Internet sites, including things like chat rooms and blogs, are merely an electronic alternative to traditional town meetings and public gatherings. Those who wish to present their views and opinions in the historic types of public forum have always enjoyed the protections of the First Amendment – including protecting their identities if they choose to speak anonymously. There is no compelling reason to support the notion that speakers in electronic versions of those same public forums should be denied equal protections under the First Amendment. A rule that revokes the security afforded by a cloak of anonymity for those who choose to voice their opinions online would have a substantial and permanent chilling effect on open, candid speech in electronic public forums. Such a result flies in the face of everything the Bill of Rights, and particularly the First Amendment, seeks to protect and promote.
Protecting the identity of anonymous commentators is particularly important in instances similar to the situation at hand. The Vanguard frequently provides reports on topics which are controversial and may potentially impact significant local interests in the City of Davis and Yolo County. (Greenwald Decl., ¶ 6.) The most likely commentators on these stories are members of those communities – residents, business owners, local politicians, etc… (Id., ¶ 7.) Many of those community members may feel compelled to express their opinions on subjects which either impact their lives or businesses, or about which they feel especially passionate; but would be reluctant to offer their views if they could not do so anonymously. Their desire to remain nameless may stem from fear of retaliation by the community or harm to their economic interests, or it may simply be a wish to protect their personal privacy. Regardless of their motivations, these citizens will be much more hesitant to contribute their thoughts and views to public discussions if there are only fleeting protections over their personal, identifying information.
During the course of the last three years there have been times when that policy has been inconvenient. People have used the veil of anonymity to engage in uncivil discourse and character assassinations. There have been many times where I have found myself questioning whether I should continue this policy.
However, whenever I examined my rationale I am reminded again of the original purpose for this site and the reasons why that policy was established to begin with.

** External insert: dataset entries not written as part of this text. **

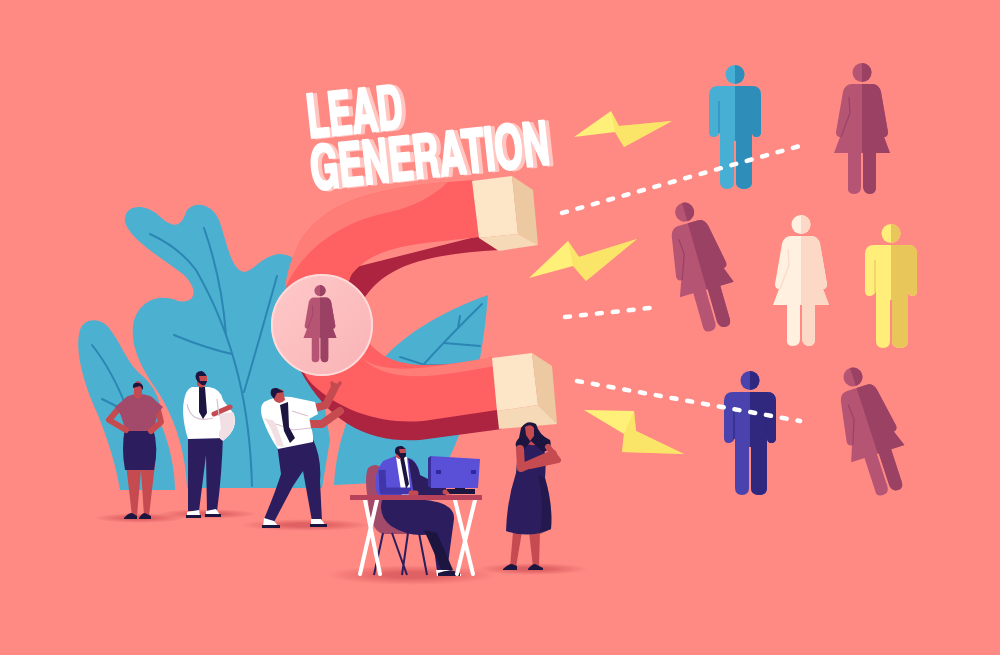
<!DOCTYPE html>
<html lang="en">
<head>
<meta charset="utf-8">
<title>Lead Generation</title>
<style>
:root{--bg:#ff8a84;--red:#ff6062;--red-light:#ff7d77;--red-dark:#ad2440;--cream:#fde6c8;--cream-dark:#ecc9a0;--leaf:#4cb1d0;--vein:#2b86b4;--yellow:#fff07a;--yellow-dark:#f6dc5c;--navy:#2b1d5e;--ink:#1b1540;--skin:#c64b50;--skin-dark:#a83646;--mauve:#a34a6b;--shadow:#e96d6b;--white:#fff;--grey:#f1dfe4;--blue:#5a50d8}
html,body{margin:0;height:100%;overflow:hidden;background:var(--bg)}
svg{display:block;width:1000px;height:655px}
.title{font:bold 61px "TeX Gyre Heros Cn","Liberation Sans",sans-serif;stroke-width:2.4;stroke-linejoin:round}
.title .depth{fill:#ffc6c2;stroke:#ffc6c2}
.title .face{fill:var(--white);stroke:var(--white)}
.leaf{fill:var(--leaf)}
.veins{fill:none;stroke:var(--vein);stroke-width:2;stroke-linecap:round}
.path{fill:none;stroke:var(--white);stroke-width:4.5;stroke-linecap:round;stroke-dasharray:5 11}
.bolt{fill:var(--yellow)}.bolt-shade{fill:var(--yellow-dark)}
.lit{fill:var(--lit)}.dim{fill:var(--dim);clip-path:url(#right-half)}
.seam{fill:none;stroke:var(--dim);stroke-width:1.2}
.sky{--lit:#47afd4;--dim:#2f8dba}.plum{--lit:#b65474;--dim:#9b4164}.ivory{--lit:#fff0df;--dim:#fbd9c6}.gold{--lit:#ffee79;--dim:#e9c65a}.violet{--lit:#4a43ae;--dim:#30277f}
.skin{fill:var(--skin)}.skin-dark{fill:var(--skin-dark)}.navy{fill:var(--navy)}.ink{fill:var(--ink)}.white{fill:var(--white)}.grey{fill:var(--grey)}.mauve{fill:var(--mauve)}.blue{fill:var(--blue)}
.fold{fill:none;stroke:#d9bfcc;stroke-width:1.2}
.limb{fill:none;stroke:var(--skin);stroke-linecap:round;stroke-linejoin:round}
.ground{fill:var(--shadow)}
</style>
</head>
<body>
<svg viewBox="0 0 1000 655" role="img" aria-label="Lead generation: a team uses a giant magnet to attract customers">
<defs>
<clipPath id="right-half"><rect x="0" y="-2" width="40" height="140"/></clipPath>
<radialGradient id="ground-fade"><stop offset=".3" stop-color="#e06163"/><stop offset="1" stop-color="#e06163" stop-opacity="0"/></radialGradient>
<linearGradient id="lens-fill" x2="1" y2="1"><stop stop-color="#ffc9c9"/><stop offset="1" stop-color="#f9b3b6"/></linearGradient>
<g id="man-shape"><circle cy="9.500" r="9.500"/><path d="M-17 21H17Q26 21 26 30V67Q26 72 21.500 72T17 67V117Q17 124 9 124T1 117V76H-1V117Q-1 124 -8 124T-15 117V67Q-17 72 -21.500 72T-26 67V30Q-26 21 -17 21Z"/></g>
<g id="man"><use href="#man-shape" class="lit"/><use href="#man-shape" class="dim"/><path class="seam" d="M-16 36V68M16 36V68"/></g>
<g id="woman-shape"><circle cy="9.500" r="9.500"/><path d="M-10 21H10Q17 21 19 29L26 69Q26 74 22 74L28 90H14V124Q14 131 8 131T1 124V90H-1V124Q-1 131 -8 131T-14 124V90H-28L-22 74Q-26 74 -26 69L-19 29Q-17 21 -10 21Z"/></g>
<g id="woman"><use href="#woman-shape" class="lit"/><use href="#woman-shape" class="dim"/><path class="seam" d="M-13 34L-12 50L-21 74M13 34L12 50L21 74"/></g>
</defs>

<rect width="1000" height="655" fill="var(--bg)"/>

<g id="foliage">
<path class="leaf" d="M120 490C116 465 108 440 98 415C84 385 74 350 80 330C84 318 100 317 109 328C122 345 126 360 138 372C156 386 163 404 161 424C170 446 175 470 175 490Z"/>
<path class="leaf" d="M187 488C186 455 176 420 158 392C140 366 131 348 133 325C137 302 158 292 178 301C196 304 199 290 184 275C162 258 130 240 125 222C123 206 142 202 157 214C170 226 180 231 186 212C193 200 212 203 219 220C228 245 231 271 245 272C257 268 262 256 279 254C298 254 308 270 308 300L330 440L322 488Z"/>
<path class="leaf" d="M488 295C440 312 397 338 376 368C350 405 337 440 334 485L436 480C455 455 481 390 488 295Z"/>
<g class="veins">
<path d="M148 490C142 440 120 380 92 345M126 411L102 399M138 440L146 410"/>
<path d="M252 486C250 410 236 340 196 270Q180 248 150 234M232 354Q205 348 174 335M226 335Q222 280 204 228M244 392Q262 330 277 276"/>
<path d="M482 304Q425 360 398 395M444 343L480 346M458 328L460 316M425 365L400 357M425 365L470 366"/>
</g>
</g>

<g id="shadows" fill="url(#ground-fade)">
<ellipse cx="140" cy="518" rx="46" ry="5"/><ellipse cx="207" cy="514" rx="50" ry="5"/><ellipse cx="306" cy="525" rx="66" ry="6"/><ellipse cx="412" cy="575" rx="86" ry="10"/><ellipse cx="532" cy="569" rx="56" ry="6"/>
</g>

<g id="magnet">
<path fill="var(--red-dark)" d="M479 236L499 250C435 254 385 262 362 302Q355 330 372 352L340 320L352 268Z"/>
<path fill="var(--red-dark)" d="M300 370C330 425 370 443 420 440L502 429L497 408L400 410Z"/>
<path fill="var(--red)" d="M473 180C385 186 330 197 302 238C275 285 283 350 312 384C343 414 390 426 430 420L497 410L493 357C440 367 395 372 371 345C349 320 341 292 352 274C376 244 420 244 480 237Z"/>
<path fill="var(--red-light)" d="M473 180C385 186 330 197 302 238Q288 262 285 288C305 245 345 221 390 212Q425 204 448 182Z"/>
<path fill="var(--red-light)" d="M362 358C385 376 430 368 493 357L494 366C440 376 390 386 362 358Z"/>
<path fill="var(--cream)" d="M472 181L512 176L518 234L479 238Z"/>
<path fill="var(--cream-dark)" d="M512 176L533 190L538 245L518 234Z"/>
<path fill="#f6d9b6" d="M479 238L518 234L538 245L499 251Z"/>
<path fill="var(--cream)" d="M492 358L532 353L538 405L497 411Z"/>
<path fill="var(--cream-dark)" d="M532 353L552 366L557 424L538 405Z"/>
<path fill="#f6d9b6" d="M497 411L538 405L557 424L499 429Z"/>
</g>

<g id="lens">
<circle cx="322" cy="325" r="51" fill="url(#lens-fill)"/>
<circle cx="322" cy="325" r="50" fill="none" stroke="#ffdad8" stroke-width="2"/>
<use href="#woman" class="plum" transform="translate(320 285) scale(.59)"/>
</g>

<g id="headline" class="title" transform="translate(309 139) rotate(-6.200)">
<g class="depth"><text x="4" y="0" textLength="96" lengthAdjust="spacingAndGlyphs">LEAD</text><text x="2" y="52" textLength="240" lengthAdjust="spacingAndGlyphs">GENERATION</text></g>
<g class="face"><text x="0" y="-1" textLength="96" lengthAdjust="spacingAndGlyphs">LEAD</text><text x="-2" y="51" textLength="240" lengthAdjust="spacingAndGlyphs">GENERATION</text></g>
</g>

<g id="bolts">
<path class="bolt" d="M574 137L611 111L619 126L672 121L624 147L615 132Z"/><path class="bolt-shade" d="M611 111L619 126L672 121L624 147L615 132Z" opacity=".55"/>
<path class="bolt" d="M529 278L568 241L579 257L637 239L586 281L573 266Z"/><path class="bolt-shade" d="M568 241L579 257L637 239L586 281L573 266Z" opacity=".55"/>
<path class="bolt" d="M584 410L634 411L636 431L684 454L622 452L624 434Z"/><path class="bolt-shade" d="M634 411L636 431L684 454L622 452L624 434Z" opacity=".55"/>
</g>

<g id="customers">
<use href="#man" class="sky" transform="translate(735 65)"/>
<use href="#woman" class="plum" transform="translate(862 63)"/>
<use href="#woman" class="plum" transform="translate(682 203) rotate(-16)"/>
<use href="#woman" class="ivory" transform="translate(801 215)"/>
<use href="#man" class="gold" transform="translate(891 224)"/>
<use href="#man" class="violet" transform="translate(750 371)"/>
<use href="#woman" class="plum" transform="translate(850 368) rotate(-18)"/>
</g>
<g id="pull-lines" class="path"><path d="M562 213L803 145"/><path d="M565 317L659 307"/><path d="M577 381L800 421"/></g>

<g id="woman-in-skirt">
<path class="skin" d="M126 464L132 516H137L141 470L144 516H149L155 464Z"/>
<path class="ink" d="M124 518Q128 513 132 513L137 516V519H124ZM139 518Q142 513 145 513L151 516V519H139Z"/>
<path class="navy" d="M125 428H153Q159 448 154 470H125Q121 448 125 428Z"/>
<path class="mauve" d="M128 396Q139 392 150 396Q158 400 159 410L153 431H126L119 410Q121 400 128 396Z"/>
<path class="limb" stroke-width="6" d="M120 407L109 420L126 430M157 406L161 422L151 431"/>
<path class="mauve" d="M128 396L115 407L121 415L131 408ZM150 396L163 407L157 414L149 408Z"/>
<path class="skin" d="M134 387H142V396Q138 401 134 396Z"/>
<ellipse class="skin" cx="138" cy="387" rx="4" ry="6"/><path class="ink" d="M133 388Q132 382 139 383Q144 384 143 390L140 386Z"/>
</g>

<g id="man-with-tie">
<path class="navy" d="M188 434H223Q222 475 217 511H207L206 455L199 511H188Z"/>
<path class="white" d="M187 516V512L199 510L200 516ZM206 515V511L216 509L220 515Z"/><path class="ink" d="M186 515H201V518H186ZM205 514H221V517H205Z"/>
<path class="white" d="M192 387H209Q221 389 223 400L234 414Q238 428 226 438L188 439Q180 413 185 396Q187 389 192 387Z"/>
<path class="grey" d="M219 414L233 412Q239 429 223 441Q216 438 221 428Z"/>
<path class="limb" stroke-width="5" d="M214 414L230 407"/>
<path class="fold" d="M187 404Q191 424 213 418M217 399L219 416"/>
<path class="ink" d="M199 387H205L207 413L203 419L199 412Z"/>
<path class="skin" d="M197 374H206V385Q201 390 197 385Z"/>
<path class="ink" d="M196 379Q194 371 202 371Q207 373 207 381Q206 386 202 385L198 382Z"/><path class="skin" d="M199 376H207V381H200Z"/>
</g>

<g id="man-pushing">
<path class="navy" d="M277 444L312 437Q322 458 320 481L322 521H312L303 471L293 486L274 522L264 519Q275 493 281 474Z"/>
<path class="white" d="M264 518L274 521L279 527H263ZM311 519H321L326 526H311Z"/><path class="ink" d="M262 525H280V528H262ZM310 524H327V527H310Z"/>
<path class="limb" stroke-width="8" d="M304 411L326 405L335 387"/>
<path class="limb" stroke-width="3.500" d="M334 391L332 383M335 390L340 383"/>
<path class="white" d="M264 402Q275 396 291 397L315 402L318 414L307 420Q314 430 313 442L278 449Q268 435 262 417Q259 407 264 402Z"/>
<path class="grey" d="M264 418Q272 428 277 446L284 447L275 421Z"/>
<path class="limb" stroke-width="8" d="M295 424L322 424L340 411"/>
<path class="white" d="M271 408L309 416L311 428L284 429Q269 423 271 408Z"/><path class="fold" d="M276 424L293 430L311 428M292 411L308 416"/>
<path class="ink" d="M280 405L288 402L289 427L295 438L290 443L284 431Z"/>
<path class="skin" d="M274 388L283 390L285 400Q279 406 274 400Z"/><path class="ink" d="M271 395Q269 387 277 388L284 392L277 393L274 399Z"/>
</g>

<g id="man-at-desk">
<path class="mauve" d="M368 468Q376 461 383 470L392 516H424Q428 533 414 534H384Q370 532 368 500Q364 478 368 468Z"/>
<path fill="none" stroke="var(--navy)" stroke-width="2" d="M383 533L374 575M392 533L407 575M419 533L427 575M408 533L402 575"/>
<path class="navy" d="M382 500H425Q455 503 454 519L447 571H437L432 534Q410 538 391 526Q378 516 382 500Z"/>
<path class="ink" d="M424 530L437 533L453 570L443 573Z"/>
<path class="white" d="M436 570H448L461 574V576H437Z"/><path class="ink" d="M438 573Q450 568 460 573V576H438Z"/>
<path class="blue" d="M383 461L398 455L412 459Q420 466 420 478L421 500H380Q369 480 383 461Z"/>
<path class="navy" d="M408 458Q418 462 420 475L446 488V496H414Z"/><path class="white" d="M396 457L407 457L411 497H402Z"/><path class="ink" d="M400 458H404L409 484L406 489Z"/>
<path fill="none" stroke="#4036aa" stroke-width="7" stroke-linejoin="round" d="M382 470L383 491L411 491"/><path class="limb" stroke-width="5" d="M411 493H416M445 492H450"/>
<path class="skin" d="M396 448H406V456Q401 462 396 457Z"/><path class="ink" d="M395 453Q394 445 402 446Q407 448 406 456L402 460L398 455Z"/><path class="skin" d="M399 449H406V453H400Z"/>
<path class="ink" d="M446 489H475V494H450ZM455 487H465V491H455Z"/>
<path class="blue" d="M430 456L480 459L478 488L431 488Z"/><path fill="#392f9a" d="M428 458L431 456V488L428 486Z"/><path fill="none" stroke="#3128a0" stroke-width="4" d="M436 472H441M471 472H476"/>
<path fill="none" stroke="var(--white)" stroke-width="4" stroke-linecap="round" d="M365 500L380 574M377 500L360 574M455 500L473 574M475 500L457 574"/>
<rect x="350" y="495" width="132" height="5" fill="#b7425c"/>
</g>

<g id="woman-arms-crossed">
<path class="skin" d="M513 532L510 567H516L522 532ZM529 532L533 567H539L540 532Z"/>
<path class="ink" d="M503 569Q508 564 512 564L517 566V570H503ZM528 569Q532 564 535 564L543 568V570H528Z"/>
<path class="navy" d="M519 440H542Q547 456 545 478Q553 505 551 529Q530 539 506 531Q507 500 516 473Z"/>
<path class="ink" opacity=".5" d="M538 475Q545 505 540 534L551 529Q553 505 545 478Z"/>
<path class="skin" d="M524 433H537L541 443Q532 448 521 442Z"/>
<path class="ink" d="M521 428Q527 419 536 424Q539 435 550 440Q553 449 543 452L531 441L522 452Q511 446 519 438Z"/>
<path class="skin" d="M525 427Q531 423 534 428V436L530 441L526 435Z"/>
<path class="limb" stroke-width="8" d="M520 449L521 468L553 454"/>
<path class="limb" stroke="#a83646" stroke-width="6" d="M548 447L558 460L530 466"/><path class="limb" stroke-width="5" d="M533 464L557 460"/>
</g>
</svg>
</body>
</html>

Don Mooney writes that given these first amendment protections, “plaintiff has not made the prima facie showing of libel required to overcome first amendment protections for the anonymous comments on the Vanguard.” Along those lines I am reminded of a comment when we first discussed in the summer of 2007 whether to end anonymous comments. The person suggested that while we have many comments and often heated discussions, rarely do these discussions rise to the level of vitriol that would necessity the need to change policy.
Indeed in many ways this has been as challenging a week as any that we have encountered between the columns of a certain columnist, comments in that column by a certain elected officials, and comments on the blog questioning my position on a certain heated issue, and yet again I am reminded of the original mission of the Vanguard and remain steadfast in my belief that people ought to have a place and a public space to air their views without fear of personal retribution and there we remain as committed as ever to protecting the rights of people to post anonymously.
In this case, I fight for the principle even in a case where I support the overall goals of the plaintiff. As I told Officer Chang personally, I wish him well in his case, I believe there is a good chance he was wronged in his employment and that his settlement agreement was unlawfully violated, but I must protect the integrity of everything I have built in the last three years.
—David M. Greenwald reporting